LaQuasha has seen and experienced many things, all of which have informed her life, beliefs, and mentality. As a daily survivor of depression and anxiety, LaQuasha has come to realize that her growth, her story, is one that could possibly help young black girls and women discover themselves and their purpose, just like she has.
“No person is your friend who demands your silence, or denies your right to grow.”
- Alice Walker
How DBG Became a Thing
Dear Black Girl was birthed through a group chat. Four best friends since high school realized that they loved their blackness, womanhood, and everything that came along with it, but realized that they didn't have a space outside of that group chat and a bunch of others to really explore it. It started off as a book club and grew to be so much more.
Laquasha took the lead and DBG evolved. Transitions occurred and Dear Black Girl became the space Laquasha used to share her experiences with mental health, spirituality, and black womanhood. The vision became clearer and Dear Black Girl and it's creator are on their way to places not even conceptualized.
"A crown, if it hurts us, is not worth wearing."
The Mission of Dear Black Girl: A Collective Love Letter is to nurture self love, identity, and purpose in and for black millennial women and teens by focusing on mental health and spirituality.
The Vision of Dear Black Girl: A Collective Love Letter is to provide an interactive safe space for black millennial women and teens to love themselves and others, practice self care and explore parts of them that they have either been afraid to or told that they were not supposed to.
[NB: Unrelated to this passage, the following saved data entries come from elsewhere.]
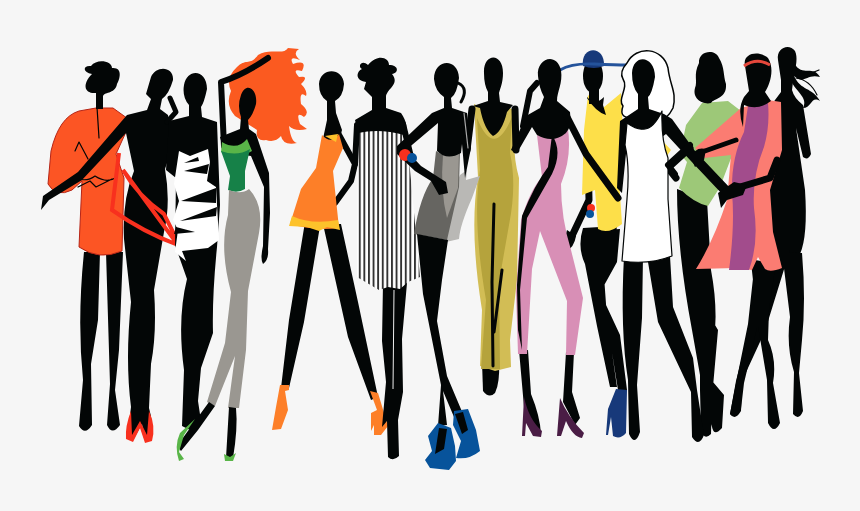
<!DOCTYPE html>
<html lang="en">
<head>
<meta charset="utf-8">
<title>Fashion line-up</title>
<style>
:root{--paper:#f6f6f6;--ink:#030606;--white:#fff;--orange:#fc5524;--hair:#fb5a20;--red:#f8301e;--amber:#fd7f28;--gold:#fdc22b;--grey:#9a9791;--slate:#666561;--mist:#b9b8b5;--green:#168148;--leaf:#59b548;--olive:#b5a33c;--straw:#d2bd55;--pink:#d88fb6;--plum:#4a1d45;--yellow:#fddf49;--navy:#17397a;--blue:#07539b;--sage:#9dc878;--coral:#fb7c72;--violet:#a24c8c}
html,body{margin:0;height:100%;overflow:hidden;background:var(--paper)}
svg{display:block;width:860px;height:511px;background:var(--paper);fill:var(--ink)}
.line{fill:none;stroke:var(--ink);stroke-linecap:round;stroke-linejoin:round}
.arm{stroke-width:7}
.thin{stroke-width:1.2}
.white{fill:var(--white)}.orange{fill:var(--orange)}.hair{fill:var(--hair)}.red{fill:var(--red)}.amber{fill:var(--amber)}.gold{fill:var(--gold)}.grey{fill:var(--grey)}.slate{fill:var(--slate)}.mist{fill:var(--mist)}.green{fill:var(--green)}.leaf{fill:var(--leaf)}.olive{fill:var(--olive)}.straw{fill:var(--straw)}.pink{fill:var(--pink)}.plum{fill:var(--plum)}.yellow{fill:var(--yellow)}.navy{fill:var(--navy)}.blue{fill:var(--blue)}.sage{fill:var(--sage)}.coral{fill:var(--coral)}.violet{fill:var(--violet)}
</style>
</head>
<body>
<svg viewBox="0 0 860 511" role="img" aria-label="Fourteen stylised fashion models standing in a row">
<defs>
<pattern id="pinstripe" width="4.6" height="10" patternUnits="userSpaceOnUse"><rect width="4.6" height="10" fill="#fff"/><rect width="1.9" height="10" fill="#333"/></pattern>
</defs>

<g id="black-dress">
<path d="M778 60C776 48 789 43 795 51C798 57 796 67 794 74L792 90Q794 98 803 105L811 154Q808 161 803 157L796 128L805 190Q808 236 800 254H776Q765 238 768 198L772 104L781 92V80Z"/>
<path d="M794 63C803 78 812 64 820 77C807 73 804 85 794 76C801 91 812 87 820 101C811 95 812 108 803 108C809 97 794 91 790 78Z"/>
<path class="line thin" d="M796 78Q810 80 817 95M797 84Q807 90 806 105M796 70Q808 76 819 70"/>
<path d="M782 252L802 253Q806 300 802 340L799 373L803 411Q799 421 793 414L794 372Q786 346 790 317ZM774 250H790L765 331L742 381L741 411Q735 421 730 414L736 381L752 318Z"/>
</g>

<g id="green-top">
<path d="M677 189L707 200L711 270Q719 312 713 350L713 382L724 395L722 428Q714 437 712 427L703 392L692 330Q677 250 677 189ZM700 300L718 330L712 398L711 434Q704 441 701 430L700 390Z"/>
<path class="sage" d="M702 103L686 125L680 154L687 162L679 188Q694 203 708 206L720 187L738 140L741 111L728 101Z"/>
<path d="M699 63C698 51 715 48 719 58C725 68 723 75 726 84C727 99 714 98 711 103C703 105 692 99 695 88C698 81 693 75 699 63Z"/>
<path class="line arm" d="M690 148L668 168L676 178"/>
</g>

<g id="yellow-top">
<path d="M583 228L617 226Q615 250 603 262L607 318L617 387H610L597 326L585 264Q577 247 583 228ZM606 230L620 229L617 262L596 300L588 280ZM600 292L620 335L627 390H618L610 340Z"/>
<path class="line arm" d="M588 150L589 200L571 238"/>
<path d="M567 230L576 236Q574 248 566 251Q562 244 567 230Z"/>
<path class="yellow" d="M588 95L603 108L621 93L623 132L619 180L622 224Q608 235 598 229L595 190L582 195L584 130ZM659 137L671 150L664 160L655 155Z"/>
<path d="M587 97Q595 106 604 97L603 105L606 115Q596 112 587 98Z"/>
<ellipse cx="593" cy="76" rx="10" ry="17"/>
<path d="M589 88H599V104H589Z"/>
<path class="navy" d="M583 66C580 46 605 44 604 66Q594 70 583 66Z"/>
<path fill="none" stroke="#24539b" stroke-width="3" d="M560 70Q572 63 594 64T627 65"/>
<circle class="red" cx="591" cy="208" r="4"/><circle class="blue" cx="590" cy="214" r="4"/>
<path class="navy" d="M616 389L627 390L626 433Q620 440 613 436L611 417L608 435H606L608 409Z"/>
</g>

<g id="pink-dress">
<path d="M751 262H776L769 310L768 340Q777 360 773 383L780 423Q774 435 768 423L767 380L758 326ZM755 260L768 262L758 324L744 383L741 409Q735 420 730 414L737 378L748 324Z"/>
<path class="coral" d="M741 108L768 100L781 102L782 150L770 190L773 232L782 268Q770 273 765 269L758 257L752 270L736 268L696 269Q714 240 727 200L731 155L704 158L695 148Z"/>
<path class="violet" d="M748 106L768 103Q770 126 764 147Q752 176 754 208Q759 243 749 270H729Q735 225 732 193Q731 158 744 132Z"/>
<path class="line arm" d="M777 160L770 178L730 190"/>
<path d="M745 66C742 53 759 50 768 58C775 69 770 84 765 92L771 101Q758 111 744 105L743 127Q737 109 744 97L749 91Z"/>
<path fill="none" stroke="#e5473b" stroke-width="3" d="M744 66Q757 57 770 65"/>
<path class="line" stroke-width="5" d="M736 140L702 152"/><path d="M691 158Q695 146 706 149L704 160L695 167Z"/>
</g>

<g id="yellow-gown">
<path d="M482 362H499Q500 383 495 393Q489 399 483 391Z"/>
<path class="straw" d="M474 104L483 108Q493 140 507 106L516 112Q511 150 519 178L517 280L510 340L511 367L495 371L480 366L482 310Q469 230 478 177Z"/>
<path class="olive" d="M477 118Q494 160 512 117L510 153Q517 185 509 225L499 282L500 369H481L486 300Q472 220 480 170Z"/>
<path class="line" stroke-width="3" d="M494 204L492 282L493 366M502 270L494 332"/>
<path d="M484 73C483 53 503 52 503 73C503 83 500 89 499 93L500 102L513 105L507 112Q502 132 493 136Q484 129 480 108L473 106L488 101V92Q484 85 484 73Z"/>
<path class="line arm" d="M472 109L467 150M515 109L516 150"/>
</g>

<g id="pink-jumpsuit">
<path d="M519 350H528L531 394Q540 416 541 434L533 428L524 407ZM566 352H574L572 392L580 418L575 425L563 402Z"/>
<path class="pink" d="M537 135Q553 143 568 129Q572 157 561 184Q561 218 571 250L583 298L575 355H566L567 301L540 231L532 269L527 354H518L516 292L521 220Q530 190 542 177Z"/>
<path d="M552 135Q563 151 552 174L527 218L520 290L522 350L518 330L517 285L522 216Q535 184 548 167Z"/>
<path d="M538 76C536 59 556 51 561 70C563 84 557 91 557 101L570 112Q572 127 566 133Q553 144 537 135L532 127L517 153L511 150L526 116L540 108L544 97Q539 88 538 76Z"/>
<path class="line" stroke-width="6" d="M523 126L530 91L537 83M519 141L530 119"/>
<path class="line arm" d="M566 115L586 154L618 198"/>
<path class="plum" d="M524 397Q529 420 542 431L541 437L533 436L526 423L525 436H522ZM560 398Q568 417 584 433L582 438Q573 437 566 421L561 436H557Z"/>
</g>

<g id="white-dress">
<path d="M624 256H643L642 318L637 385L640 432Q635 447 629 434L628 380Q620 330 624 256ZM647 256H670L673 307L693 358L697 390L704 435Q699 448 692 437L691 392L658 322Z"/>
<path class="white line" style="fill:var(--white)" stroke-width="1.5" d="M627 63C636 45 663 47 668 68C670 86 677 92 673 108Q665 124 653 118L635 117Q618 120 623 106C617 99 629 88 623 79Q619 72 627 63Z"/>
<path d="M632 73C633 53 655 55 655 77Q652 94 648 97L649 109L664 114L672 119L695 151L731 189L724 196L690 160L666 134L650 146L628 134L622 193L617 188L620 121L638 109V94Q632 87 632 73Z"/>
<path class="white line" style="fill:var(--white)" stroke-width="1.2" d="M627 123Q637 130 643 129Q653 130 662 111Q661 140 668 158L668 199L672 256Q649 265 622 261L627 199Q630 166 625 145Z"/>
<path class="line" stroke-width="6" d="M668 165L690 145M668 165L675 174"/>
<path d="M718 193L734 182L747 185L743 195L727 200L721 208Z"/>
</g>

<g id="orange-tunic">
<path d="M84 252H100L98 320L91 364L92 425Q85 436 79 426L83 380Q77 320 84 252ZM106 252H123L119 350L115 390L120 425Q112 436 107 425L110 384Z"/>
<path class="orange" stroke="#b62517" d="M96 108L79 111Q59 117 51 151L48 184Q56 198 72 190L82 181L79 247Q99 261 122 251L124 178L116 154L131 121L113 108Z"/>
<path class="line thin" d="M75 151L79 142L88 159M73 177Q86 183 95 176Q107 184 117 177M78 187L90 181L96 187L112 179M97 107L99 138"/>
<path d="M92 74C82 72 83 65 91 66C97 58 112 61 112 68C123 67 120 79 117 84C115 95 103 91 103 97V109H96V93C84 94 82 84 92 74Z"/>
</g>

<g id="black-bodysuit">
<path d="M151 77C156 65 174 66 173 80Q169 94 162 99L160 109L168 115L172 148L165 169Q171 203 164 232L154 290Q157 333 151 364L149 408Q153 420 151 434L144 438L142 424L134 438L128 431L131 407Q125 360 131 302L124 239Q122 200 134 171L126 133L82 180L49 200L41 210L43 196L78 172L127 115L147 110L151 99L146 94Z"/>
<path class="line" stroke-width="5" d="M167 122L176 112L170 98"/>
<path fill="none" stroke="#f8301e" stroke-width="4" d="M119 153L112 210Q143 232 178 245L123 170Q138 196 164 214L180 246"/>
<path class="red" d="M131 411Q125 426 126 439L133 442L140 428L145 443L152 441Q156 426 149 411L147 435L140 421L132 435Z"/>
</g>

<g id="white-ruffles">
<path d="M184 85C187 68 207 69 207 89Q204 103 201 107L202 117L217 122L220 205L217 247Q212 297 213 333L201 368L198 401L201 421L192 431L182 426L184 370Q177 319 187 279L175 245L176 178L166 170L169 121L189 116V105Q182 97 184 85Z"/>
<path class="white" d="M179 151L190 156L208 149L210 162L207 181L216 187L219 240L208 248L182 251L186 261L175 252L178 230L173 220L179 201L174 184Z"/>
<path d="M209 164L184 171L207 174ZM216 188L181 201L216 203ZM217 207L180 221L216 216ZM176 227L195 232L174 234ZM198 157L184 163L199 161Z"/>
</g>

<g id="grey-trousers">
<path class="hair" d="M237 67C246 58 250 66 258 55C270 47 283 56 288 48L299 49Q292 53 300 60Q288 55 293 64Q308 59 302 71Q291 68 299 77Q310 75 301 84Q308 91 306 96Q299 90 301 104Q311 112 304 117Q295 110 300 124L307 129Q295 132 289 126Q291 142 297 143Q283 146 281 136Q275 143 266 140Q255 142 257 130L235 116Q225 105 231 91Q225 78 237 67Z"/>
<path d="M241 95C246 81 258 89 256 104Q253 115 248 120L249 129L256 134L269 173L270 213L268 249Q269 260 263 264Q260 259 263 246L264 187L251 156L224 152L220 137L240 129L241 117Q237 106 241 95Z"/>
<path class="line" stroke-width="6" d="M224 146L221 82Q243 75 268 58"/>
<path class="leaf" d="M222 142Q237 151 247 139L252 151Q237 160 221 152Z"/>
<path class="green" d="M221 151Q237 157 250 149L245 171V189Q237 194 228 190L230 176Z"/>
<path class="grey" d="M229 190Q241 195 249 189Q264 205 259 233L248 291L246 350L239 408H228L235 356L215 406L207 402L225 343L231 292Q219 248 228 215Z"/>
<path d="M209 402L215 406L198 430L181 451L177 446ZM229 407L236 408Q238 428 233 458H226Z"/>
<path class="leaf" d="M195 419L184 435L179 452L184 459L179 461Q174 446 180 433ZM224 454L230 457L236 453L233 461H225Z"/>
</g>

<g id="orange-dress">
<path d="M305 222L320 226L304 322L289 388H281L289 320ZM323 224L341 224L358 302L378 397L371 400L348 337Z"/>
<path class="line" stroke-width="6" d="M338 133L355 164L351 181L335 203"/>
<path d="M319 84C320 67 343 67 344 84Q343 97 335 101L336 113L342 130L336 153L321 148L327 120V101Q319 96 319 84Z"/>
<path class="amber" d="M322 135Q331 145 339 134L343 148L333 171L339 228Q314 231 290 224L301 189L316 168Z"/>
<path class="gold" d="M292 216Q311 225 338 220L340 230L327 227L319 231L307 227L289 226ZM325 136L338 134L336 142Z"/>
<path class="amber" d="M280 385H289V390L285 391L288 410L281 429L272 430L276 407ZM370 391L378 393L388 426L381 435H374V425L371 431V413L377 410Z"/>
</g>

<g id="pinstripe-dress">
<path d="M383 283H407L402 339L403 392L398 420L399 456Q393 462 388 457L387 421L382 427L386 382L382 341Z"/>
<path fill="none" stroke="#eee" d="M394 290L393 389"/>
<path fill="url(#pinstripe)" d="M358 124L406 127L420 277L408 282L400 289L388 287L379 290L357 277Z"/>
<path d="M362 69C357 66 362 59 368 65C377 54 389 57 389 65C399 65 399 73 392 74C400 84 388 88 386 96V108L401 113Q410 126 404 135Q380 128 358 133L355 120L372 110V97L364 89L366 82C354 80 357 71 362 69Z"/>
<path class="line" stroke-width="6" d="M357 125L355 164M403 124L411 157"/>
</g>

<g id="grey-dress">
<path class="mist" d="M460 175L467 170L466 180L480 176L472 198Q460 225 459 239L446 242L453 193Z"/>
<path class="slate" d="M436 151Q451 161 460 151L459 187L447 240L414 234Q420 196 433 178Z"/>
<path class="grey" d="M443 155L459 151L458 188L447 218Q440 190 443 155Z"/>
<path d="M417 234L448 240L442 280L437 321L447 376L463 414L454 417L443 391L447 425L438 426L441 385L423 294Z"/>
<path d="M434 79C434 59 458 57 459 78Q457 94 451 98L452 108L467 113L471 148L465 178L462 144L461 153Q447 161 437 151L438 123L406 150L421 166L446 182L448 193L439 195L431 181L415 171L397 154V146L432 113L444 108V97Q435 91 434 79Z"/>
<path class="line" stroke-width="3" d="M458 83Q469 88 461 102"/>
<path class="line" stroke="#fff" style="stroke:#aaa" stroke-width="1.2" d="M464 113L468 148"/>
<circle class="red" cx="405" cy="155" r="6"/><circle class="blue" cx="412" cy="158" r="5"/>
<path class="blue" d="M454 411L468 409L476 430L480 451Q469 460 456 458L461 441L453 425ZM438 423L451 428L455 446L456 461L449 470L430 468L425 460L432 451L428 436Z"/>
<path d="M455 414L463 412L468 430L462 434ZM439 428L447 429L444 449L435 454Z"/>
</g>
</svg>
</body>
</html>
"I do what I do because I wouldn’t be who I am if I did not have women in my life who not only look like me, but loved me unconditionally and made me feel as if I can conquer the world. Because of them, I am conquering my world and helping those around me conquer theirs, too." - Laquasha